> **Stored dataset items**
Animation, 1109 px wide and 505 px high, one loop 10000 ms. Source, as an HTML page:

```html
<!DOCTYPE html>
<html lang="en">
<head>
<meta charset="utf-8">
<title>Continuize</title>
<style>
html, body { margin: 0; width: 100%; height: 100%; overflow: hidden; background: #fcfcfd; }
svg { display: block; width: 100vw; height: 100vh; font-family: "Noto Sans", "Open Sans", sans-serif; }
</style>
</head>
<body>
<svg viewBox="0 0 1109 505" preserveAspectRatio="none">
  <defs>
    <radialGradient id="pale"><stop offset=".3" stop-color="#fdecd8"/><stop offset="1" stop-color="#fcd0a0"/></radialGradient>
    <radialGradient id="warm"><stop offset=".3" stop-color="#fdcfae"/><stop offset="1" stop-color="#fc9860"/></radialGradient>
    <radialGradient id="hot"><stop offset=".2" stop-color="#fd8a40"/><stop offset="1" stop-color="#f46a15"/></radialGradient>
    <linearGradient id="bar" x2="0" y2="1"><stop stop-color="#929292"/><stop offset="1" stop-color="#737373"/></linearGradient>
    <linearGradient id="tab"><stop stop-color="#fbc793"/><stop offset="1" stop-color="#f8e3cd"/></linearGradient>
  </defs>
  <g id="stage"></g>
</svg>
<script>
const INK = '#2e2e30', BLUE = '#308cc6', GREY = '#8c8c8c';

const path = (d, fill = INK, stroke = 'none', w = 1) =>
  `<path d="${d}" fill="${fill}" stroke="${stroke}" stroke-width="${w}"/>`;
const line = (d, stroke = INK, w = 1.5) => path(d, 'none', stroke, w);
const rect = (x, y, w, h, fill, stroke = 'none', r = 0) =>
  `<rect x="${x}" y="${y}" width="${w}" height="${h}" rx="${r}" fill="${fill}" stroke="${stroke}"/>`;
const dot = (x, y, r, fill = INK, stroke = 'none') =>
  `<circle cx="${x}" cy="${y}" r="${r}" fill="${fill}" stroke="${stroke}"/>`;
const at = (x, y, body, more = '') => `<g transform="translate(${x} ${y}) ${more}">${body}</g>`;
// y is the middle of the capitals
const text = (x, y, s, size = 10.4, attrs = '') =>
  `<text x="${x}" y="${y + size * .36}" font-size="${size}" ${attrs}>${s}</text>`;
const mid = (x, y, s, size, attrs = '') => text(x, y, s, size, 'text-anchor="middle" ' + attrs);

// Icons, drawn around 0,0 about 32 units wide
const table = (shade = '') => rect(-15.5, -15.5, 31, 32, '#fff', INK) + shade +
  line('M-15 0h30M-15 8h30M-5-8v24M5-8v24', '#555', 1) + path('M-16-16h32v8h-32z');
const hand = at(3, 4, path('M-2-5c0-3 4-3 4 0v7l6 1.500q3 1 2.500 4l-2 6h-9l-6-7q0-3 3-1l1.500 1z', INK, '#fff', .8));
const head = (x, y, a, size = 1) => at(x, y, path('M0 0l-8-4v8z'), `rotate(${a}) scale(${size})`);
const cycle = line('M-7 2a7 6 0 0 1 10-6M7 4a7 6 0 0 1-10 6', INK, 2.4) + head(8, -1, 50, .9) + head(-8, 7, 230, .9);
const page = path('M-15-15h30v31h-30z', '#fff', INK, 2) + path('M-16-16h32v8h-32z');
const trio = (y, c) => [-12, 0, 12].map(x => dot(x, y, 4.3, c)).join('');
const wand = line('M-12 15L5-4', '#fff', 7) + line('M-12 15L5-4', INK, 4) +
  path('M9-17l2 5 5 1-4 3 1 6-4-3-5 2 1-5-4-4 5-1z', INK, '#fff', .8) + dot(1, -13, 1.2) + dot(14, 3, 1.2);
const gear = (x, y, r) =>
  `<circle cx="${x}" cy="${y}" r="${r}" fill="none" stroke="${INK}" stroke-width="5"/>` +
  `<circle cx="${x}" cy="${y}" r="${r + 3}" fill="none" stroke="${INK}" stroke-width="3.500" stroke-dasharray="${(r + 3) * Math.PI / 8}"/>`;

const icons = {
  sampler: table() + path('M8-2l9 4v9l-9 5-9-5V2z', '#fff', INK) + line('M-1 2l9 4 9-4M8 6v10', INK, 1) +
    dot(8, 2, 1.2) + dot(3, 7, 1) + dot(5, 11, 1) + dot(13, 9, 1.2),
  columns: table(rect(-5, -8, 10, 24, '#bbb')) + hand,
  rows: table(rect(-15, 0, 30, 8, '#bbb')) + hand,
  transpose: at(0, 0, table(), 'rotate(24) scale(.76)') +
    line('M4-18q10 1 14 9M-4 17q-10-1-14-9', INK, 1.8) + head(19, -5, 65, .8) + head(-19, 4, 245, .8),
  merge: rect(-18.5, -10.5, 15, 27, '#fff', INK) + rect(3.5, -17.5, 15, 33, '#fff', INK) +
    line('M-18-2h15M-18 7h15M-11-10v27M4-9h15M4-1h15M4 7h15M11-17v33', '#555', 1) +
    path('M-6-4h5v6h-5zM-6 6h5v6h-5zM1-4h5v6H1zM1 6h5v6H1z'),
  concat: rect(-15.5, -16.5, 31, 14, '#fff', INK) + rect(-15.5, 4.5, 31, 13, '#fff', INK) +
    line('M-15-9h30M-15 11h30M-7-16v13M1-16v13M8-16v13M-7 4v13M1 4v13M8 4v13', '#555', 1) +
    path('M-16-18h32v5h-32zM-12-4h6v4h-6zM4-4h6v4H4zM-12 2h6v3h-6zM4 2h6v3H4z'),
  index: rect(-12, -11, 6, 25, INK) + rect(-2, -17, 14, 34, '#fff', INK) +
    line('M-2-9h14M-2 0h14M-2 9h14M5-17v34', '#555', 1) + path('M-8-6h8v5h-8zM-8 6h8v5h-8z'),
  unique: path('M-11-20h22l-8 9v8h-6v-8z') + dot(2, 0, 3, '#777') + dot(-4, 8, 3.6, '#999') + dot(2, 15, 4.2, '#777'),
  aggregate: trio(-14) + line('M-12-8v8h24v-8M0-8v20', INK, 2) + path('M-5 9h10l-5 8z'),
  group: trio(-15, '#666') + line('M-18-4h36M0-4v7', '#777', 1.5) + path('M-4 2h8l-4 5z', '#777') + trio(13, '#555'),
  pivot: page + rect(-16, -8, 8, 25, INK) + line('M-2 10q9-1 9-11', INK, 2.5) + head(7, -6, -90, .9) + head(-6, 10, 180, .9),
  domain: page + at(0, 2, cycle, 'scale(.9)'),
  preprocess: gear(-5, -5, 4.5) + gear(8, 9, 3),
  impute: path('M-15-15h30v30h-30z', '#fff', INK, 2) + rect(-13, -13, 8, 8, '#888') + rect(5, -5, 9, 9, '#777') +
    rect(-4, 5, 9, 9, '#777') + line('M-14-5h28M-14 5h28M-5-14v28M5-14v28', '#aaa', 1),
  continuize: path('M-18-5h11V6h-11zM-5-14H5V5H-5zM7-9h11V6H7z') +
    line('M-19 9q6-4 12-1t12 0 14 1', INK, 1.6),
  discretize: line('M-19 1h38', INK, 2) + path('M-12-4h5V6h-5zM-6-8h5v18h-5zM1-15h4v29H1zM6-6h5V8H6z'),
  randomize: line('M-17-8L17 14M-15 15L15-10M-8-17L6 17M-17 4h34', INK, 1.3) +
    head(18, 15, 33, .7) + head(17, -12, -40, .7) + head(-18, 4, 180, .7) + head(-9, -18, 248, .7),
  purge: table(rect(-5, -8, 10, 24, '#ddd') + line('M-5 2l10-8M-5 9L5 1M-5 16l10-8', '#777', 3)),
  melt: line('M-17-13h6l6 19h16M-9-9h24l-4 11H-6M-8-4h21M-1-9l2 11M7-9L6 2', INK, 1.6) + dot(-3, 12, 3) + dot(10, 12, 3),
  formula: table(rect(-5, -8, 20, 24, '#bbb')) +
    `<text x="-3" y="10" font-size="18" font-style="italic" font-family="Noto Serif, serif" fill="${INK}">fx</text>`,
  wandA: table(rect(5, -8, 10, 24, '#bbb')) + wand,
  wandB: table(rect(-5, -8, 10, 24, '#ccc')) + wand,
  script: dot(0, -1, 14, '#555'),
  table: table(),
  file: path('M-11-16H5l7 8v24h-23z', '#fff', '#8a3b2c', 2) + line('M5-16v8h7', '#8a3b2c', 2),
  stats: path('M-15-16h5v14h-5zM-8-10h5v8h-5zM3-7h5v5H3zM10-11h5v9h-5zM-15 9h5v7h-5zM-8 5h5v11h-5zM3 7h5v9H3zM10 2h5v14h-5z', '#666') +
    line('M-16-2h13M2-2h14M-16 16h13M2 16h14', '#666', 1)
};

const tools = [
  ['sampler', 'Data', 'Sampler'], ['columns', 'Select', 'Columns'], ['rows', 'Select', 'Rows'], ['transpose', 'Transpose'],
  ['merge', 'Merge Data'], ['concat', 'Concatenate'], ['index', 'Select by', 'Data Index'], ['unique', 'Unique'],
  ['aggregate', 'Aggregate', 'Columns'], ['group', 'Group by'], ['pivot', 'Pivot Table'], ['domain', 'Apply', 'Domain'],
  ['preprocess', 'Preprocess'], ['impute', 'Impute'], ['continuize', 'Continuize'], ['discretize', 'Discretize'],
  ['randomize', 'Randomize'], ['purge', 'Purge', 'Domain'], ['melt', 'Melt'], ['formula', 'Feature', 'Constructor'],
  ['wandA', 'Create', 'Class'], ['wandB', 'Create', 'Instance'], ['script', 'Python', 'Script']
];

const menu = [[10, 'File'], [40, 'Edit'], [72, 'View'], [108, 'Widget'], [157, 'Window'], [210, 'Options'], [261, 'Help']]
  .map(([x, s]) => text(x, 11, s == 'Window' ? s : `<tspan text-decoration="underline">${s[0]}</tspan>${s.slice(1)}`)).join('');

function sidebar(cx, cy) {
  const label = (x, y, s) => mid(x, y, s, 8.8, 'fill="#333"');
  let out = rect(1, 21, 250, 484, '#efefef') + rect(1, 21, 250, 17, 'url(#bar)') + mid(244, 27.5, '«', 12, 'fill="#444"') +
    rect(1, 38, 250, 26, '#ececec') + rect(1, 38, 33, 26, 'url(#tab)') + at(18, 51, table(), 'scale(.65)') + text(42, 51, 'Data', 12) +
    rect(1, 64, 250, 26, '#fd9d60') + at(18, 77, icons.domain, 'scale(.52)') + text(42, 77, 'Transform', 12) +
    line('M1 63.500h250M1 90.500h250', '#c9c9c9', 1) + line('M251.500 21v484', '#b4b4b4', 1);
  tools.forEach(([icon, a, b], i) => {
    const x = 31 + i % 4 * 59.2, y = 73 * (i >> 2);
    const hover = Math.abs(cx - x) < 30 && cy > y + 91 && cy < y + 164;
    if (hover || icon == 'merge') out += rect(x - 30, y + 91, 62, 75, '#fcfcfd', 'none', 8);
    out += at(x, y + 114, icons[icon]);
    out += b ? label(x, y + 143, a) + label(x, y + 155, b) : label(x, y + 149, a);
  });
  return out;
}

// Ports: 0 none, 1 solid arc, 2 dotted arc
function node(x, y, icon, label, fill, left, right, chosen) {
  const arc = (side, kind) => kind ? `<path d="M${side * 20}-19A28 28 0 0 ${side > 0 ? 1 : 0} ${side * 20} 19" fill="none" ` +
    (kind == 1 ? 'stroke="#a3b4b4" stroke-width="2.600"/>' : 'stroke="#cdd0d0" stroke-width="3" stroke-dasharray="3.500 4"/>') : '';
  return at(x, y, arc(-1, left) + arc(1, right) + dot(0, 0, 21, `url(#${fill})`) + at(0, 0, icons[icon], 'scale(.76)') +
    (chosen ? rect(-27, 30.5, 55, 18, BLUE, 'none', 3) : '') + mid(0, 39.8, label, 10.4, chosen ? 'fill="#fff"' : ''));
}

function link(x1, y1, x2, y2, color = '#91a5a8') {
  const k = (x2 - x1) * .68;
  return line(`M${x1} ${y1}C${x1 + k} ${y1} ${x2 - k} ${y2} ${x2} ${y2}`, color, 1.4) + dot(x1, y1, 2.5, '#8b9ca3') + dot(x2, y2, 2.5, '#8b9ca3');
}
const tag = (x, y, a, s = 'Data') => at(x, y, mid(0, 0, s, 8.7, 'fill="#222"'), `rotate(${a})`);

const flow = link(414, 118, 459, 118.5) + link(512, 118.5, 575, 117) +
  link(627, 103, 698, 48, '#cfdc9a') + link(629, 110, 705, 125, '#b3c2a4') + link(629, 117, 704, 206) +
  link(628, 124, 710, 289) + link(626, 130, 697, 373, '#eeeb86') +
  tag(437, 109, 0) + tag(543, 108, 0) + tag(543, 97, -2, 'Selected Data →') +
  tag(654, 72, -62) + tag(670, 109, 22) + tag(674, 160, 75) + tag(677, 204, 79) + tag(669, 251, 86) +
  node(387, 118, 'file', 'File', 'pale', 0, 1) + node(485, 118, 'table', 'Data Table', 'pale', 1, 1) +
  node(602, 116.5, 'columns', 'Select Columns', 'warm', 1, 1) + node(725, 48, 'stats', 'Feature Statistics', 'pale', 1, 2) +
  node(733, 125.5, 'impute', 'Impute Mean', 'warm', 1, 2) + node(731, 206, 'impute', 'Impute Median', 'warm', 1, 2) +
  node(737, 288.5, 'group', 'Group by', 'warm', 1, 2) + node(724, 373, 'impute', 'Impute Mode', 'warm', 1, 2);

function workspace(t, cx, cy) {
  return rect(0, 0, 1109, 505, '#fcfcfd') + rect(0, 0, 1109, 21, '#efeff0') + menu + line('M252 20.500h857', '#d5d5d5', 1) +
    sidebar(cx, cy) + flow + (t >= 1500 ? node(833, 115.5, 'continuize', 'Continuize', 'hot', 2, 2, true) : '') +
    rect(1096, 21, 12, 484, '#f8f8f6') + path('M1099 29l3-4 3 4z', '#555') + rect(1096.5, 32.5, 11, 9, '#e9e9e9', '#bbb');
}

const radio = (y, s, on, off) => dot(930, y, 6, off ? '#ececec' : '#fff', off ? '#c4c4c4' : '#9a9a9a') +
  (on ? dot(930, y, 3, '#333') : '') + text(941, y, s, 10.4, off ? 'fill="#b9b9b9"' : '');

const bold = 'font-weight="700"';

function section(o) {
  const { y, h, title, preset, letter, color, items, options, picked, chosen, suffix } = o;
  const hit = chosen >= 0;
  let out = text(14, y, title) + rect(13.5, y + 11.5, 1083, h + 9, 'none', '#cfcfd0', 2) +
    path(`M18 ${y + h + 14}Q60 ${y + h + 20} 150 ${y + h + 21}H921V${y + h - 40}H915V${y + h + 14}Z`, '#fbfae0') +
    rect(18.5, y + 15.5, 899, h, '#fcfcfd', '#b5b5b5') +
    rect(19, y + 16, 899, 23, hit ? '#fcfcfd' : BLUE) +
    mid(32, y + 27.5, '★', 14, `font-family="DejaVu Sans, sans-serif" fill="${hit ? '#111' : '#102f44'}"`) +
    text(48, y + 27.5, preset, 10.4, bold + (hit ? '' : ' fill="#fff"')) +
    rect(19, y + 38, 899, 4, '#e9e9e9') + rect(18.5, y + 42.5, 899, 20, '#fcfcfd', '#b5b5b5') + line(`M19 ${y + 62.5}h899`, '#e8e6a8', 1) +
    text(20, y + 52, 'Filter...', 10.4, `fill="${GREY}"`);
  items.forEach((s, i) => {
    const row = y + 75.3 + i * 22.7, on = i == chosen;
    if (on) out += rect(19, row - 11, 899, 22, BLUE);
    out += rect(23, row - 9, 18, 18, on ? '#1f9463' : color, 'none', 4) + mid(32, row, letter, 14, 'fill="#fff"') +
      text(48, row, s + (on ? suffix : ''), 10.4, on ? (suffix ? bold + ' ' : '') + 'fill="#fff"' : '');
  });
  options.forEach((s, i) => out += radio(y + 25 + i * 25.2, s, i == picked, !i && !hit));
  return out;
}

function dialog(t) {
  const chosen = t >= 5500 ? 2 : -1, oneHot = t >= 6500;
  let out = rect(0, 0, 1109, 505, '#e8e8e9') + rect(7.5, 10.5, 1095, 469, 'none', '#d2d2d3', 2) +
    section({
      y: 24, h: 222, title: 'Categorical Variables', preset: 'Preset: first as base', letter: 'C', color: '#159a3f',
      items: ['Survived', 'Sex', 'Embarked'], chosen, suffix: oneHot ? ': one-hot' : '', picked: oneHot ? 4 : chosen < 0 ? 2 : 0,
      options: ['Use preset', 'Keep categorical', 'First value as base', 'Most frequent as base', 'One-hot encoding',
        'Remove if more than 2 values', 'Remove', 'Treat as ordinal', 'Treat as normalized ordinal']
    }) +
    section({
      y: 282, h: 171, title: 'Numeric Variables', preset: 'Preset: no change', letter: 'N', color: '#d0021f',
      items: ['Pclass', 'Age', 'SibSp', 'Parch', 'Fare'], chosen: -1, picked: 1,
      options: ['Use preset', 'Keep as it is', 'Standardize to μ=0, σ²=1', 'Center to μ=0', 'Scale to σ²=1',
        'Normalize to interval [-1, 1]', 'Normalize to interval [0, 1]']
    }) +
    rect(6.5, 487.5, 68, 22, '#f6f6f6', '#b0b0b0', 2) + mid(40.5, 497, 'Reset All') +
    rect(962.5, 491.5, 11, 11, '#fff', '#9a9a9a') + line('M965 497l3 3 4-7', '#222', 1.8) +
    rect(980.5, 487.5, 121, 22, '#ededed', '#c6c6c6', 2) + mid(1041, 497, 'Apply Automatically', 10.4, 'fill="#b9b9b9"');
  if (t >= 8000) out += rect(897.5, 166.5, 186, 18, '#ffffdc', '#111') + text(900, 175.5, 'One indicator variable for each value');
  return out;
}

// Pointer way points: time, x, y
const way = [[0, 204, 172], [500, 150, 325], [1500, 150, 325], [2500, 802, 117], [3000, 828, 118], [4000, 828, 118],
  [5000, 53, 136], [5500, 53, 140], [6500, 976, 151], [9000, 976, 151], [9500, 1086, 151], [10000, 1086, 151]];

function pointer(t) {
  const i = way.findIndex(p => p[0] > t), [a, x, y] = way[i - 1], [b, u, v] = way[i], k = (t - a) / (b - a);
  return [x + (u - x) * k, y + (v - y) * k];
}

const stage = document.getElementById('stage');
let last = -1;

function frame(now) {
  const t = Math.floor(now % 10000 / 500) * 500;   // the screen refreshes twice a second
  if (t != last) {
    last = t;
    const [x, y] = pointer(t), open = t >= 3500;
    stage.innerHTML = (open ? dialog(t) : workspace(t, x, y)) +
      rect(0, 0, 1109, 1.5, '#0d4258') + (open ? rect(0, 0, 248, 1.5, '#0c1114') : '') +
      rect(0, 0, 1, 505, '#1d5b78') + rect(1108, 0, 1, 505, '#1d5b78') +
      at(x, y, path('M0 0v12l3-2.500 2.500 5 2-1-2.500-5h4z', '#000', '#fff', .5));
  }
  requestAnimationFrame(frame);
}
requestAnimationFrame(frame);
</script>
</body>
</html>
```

> **Work instructions**
Each line of the entries above that has the word "font" is to be copied.

> **Your solution**
svg { display: block; width: 100vw; height: 100vh; font-family: "Noto Sans", "Open Sans", sans-serif; }
  `<text x="${x}" y="${y + size * .36}" font-size="${size}" ${attrs}>${s}</text>`;
    `<text x="-3" y="10" font-size="18" font-style="italic" font-family="Noto Serif, serif" fill="${INK}">fx</text>`,
const bold = 'font-weight="700"';
    mid(32, y + 27.5, '★', 14, `font-family="DejaVu Sans, sans-serif" fill="${hit ? '#111' : '#102f44'}"`) +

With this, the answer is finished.